Data to examine »
-------

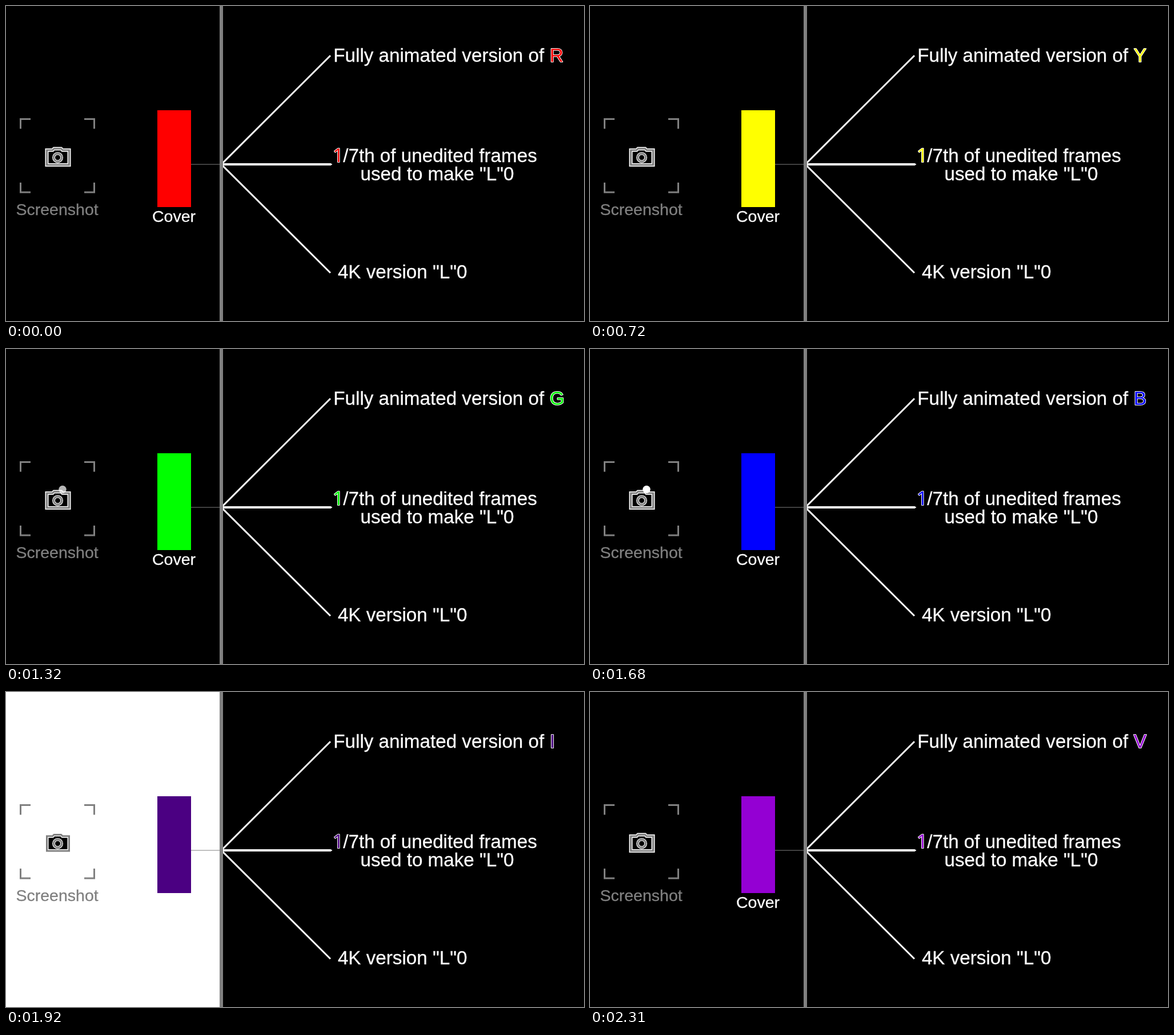
An HTML page for the animation above (2700 ms loop, 1012 by 553 pixels).

```html
<!DOCTYPE html>
<html lang="en">
<head>
<meta charset="utf-8">
<style>
  html, body { margin: 0; height: 100%; overflow: hidden; background: #000; }
  svg { display: block; width: 1012px; height: 553px; }
  text { font: 33.2px "Liberation Sans", Arial, sans-serif; fill: #fff; stroke: #fff; stroke-width: .3; white-space: pre; }
  .small { font-size: 28.5px; }
  .hue { stroke-width: 2; paint-order: stroke; stroke-linejoin: round; }
  #one { font-family: "Open Sans", sans-serif; }
  .edge { fill: none; stroke: #fff; stroke-width: 6; }
  .core { fill: none; stroke: #808080; stroke-width: 3; }
</style>
</head>
<body>
<svg viewBox="0 0 1012 553">
  <defs>
    <path id="body" d="M71.5 253H81.5L84 250.5H96.5L99 253H110.5V279H71.5Z"/>
    <circle id="lens" cx="90.5" cy="266" r="7"/>
  </defs>
  <rect id="flash" width="374" height="553" fill="#fff"/>

  <path d="M24 198.5H43M25.5 197V215.5M137 198.5H156M154.5 197V215.5M24 327H43M25.5 328.5V310M137 327H156M154.5 328.5V310"
    fill="none" stroke="#808080" stroke-width="3"/>
  <use href="#body" fill="#000"/>
  <use href="#body" class="edge"/>
  <use href="#body" class="core"/>
  <use href="#lens" class="edge" style="stroke-width:5"/>
  <use href="#lens" class="core"/>
  <circle id="dot" cx="99" cy="246.5" r="6.75" fill="#fff"/>
  <text class="small" x="17.5" y="367" style="fill:#808080;stroke:#808080">Screenshot</text>

  <rect id="cover" x="265" y="183" width="59" height="170"/>
  <text class="small" x="256" y="379">Cover</text>
  <path d="M324 278H375" stroke="#808080"/>

  <path d="M568 87L377 278L568 468.5" fill="none" stroke="#fff" stroke-width="3"/>
  <path d="M377 276H568.5L571.5 278L568.5 280H377Z" fill="#fff"/>
  <rect x="374" width="6" height="553" fill="#808080"/>

  <text x="573.3" y="98">Fully animated version of</text>
  <text id="letter" class="hue" x="952" y="98"></text>
  <text id="one" class="hue" x="572" y="274">1</text>
  <text x="590.3" y="274">/7th of unedited frames</text>
  <text x="620.5" y="306">used to make "L"0</text>
  <text x="580.9" y="478">4K version "L"0</text>
</svg>
<script>
  const LOOP = 2700;
  const hues = [
    [0, "R", "#ff0000"], [360, "O", "#ff8000"], [720, "Y", "#ffff00"], [1110, "G", "#00ff00"],
    [1500, "B", "#0000ff"], [1890, "I", "#4b0082"], [2310, "V", "#9400d3"]
  ];
  const dotSteps = [960, 1080, 1200, 1320, 1470, 1680];
  const [flash, dot, cover, letter, one] =
    ["flash", "dot", "cover", "letter", "one"].map(id => document.getElementById(id));

  function draw(now) {
    const t = now % LOOP;
    const [, name, color] = hues.findLast(h => h[0] <= t);
    letter.textContent = name;
    for (const el of [letter, one, cover]) el.style.fill = color;

    // The light brightens in sevenths, then the flash fires and it goes out.
    const lit = dotSteps.filter(s => s <= t).length;
    dot.style.opacity = lit && t < 1920 ? (lit + 1) / 7 : 0;
    flash.style.opacity = t >= 1920 && t < 1950 ? 1 : 0;
  }

  let start;
  function tick(now) {
    start ??= now;
    draw(now - start);
    requestAnimationFrame(tick);
  }
  draw(0);
  requestAnimationFrame(tick);
</script>
</body>
</html>
```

-------

Your task » What are the lines of the data above that include the string "none"? Copy them.

Solution to this exercise »
  .edge { fill: none; stroke: #fff; stroke-width: 6; }
  .core { fill: none; stroke: #808080; stroke-width: 3; }
    fill="none" stroke="#808080" stroke-width="3"/>
  <path d="M568 87L377 278L568 468.5" fill="none" stroke="#fff" stroke-width="3"/>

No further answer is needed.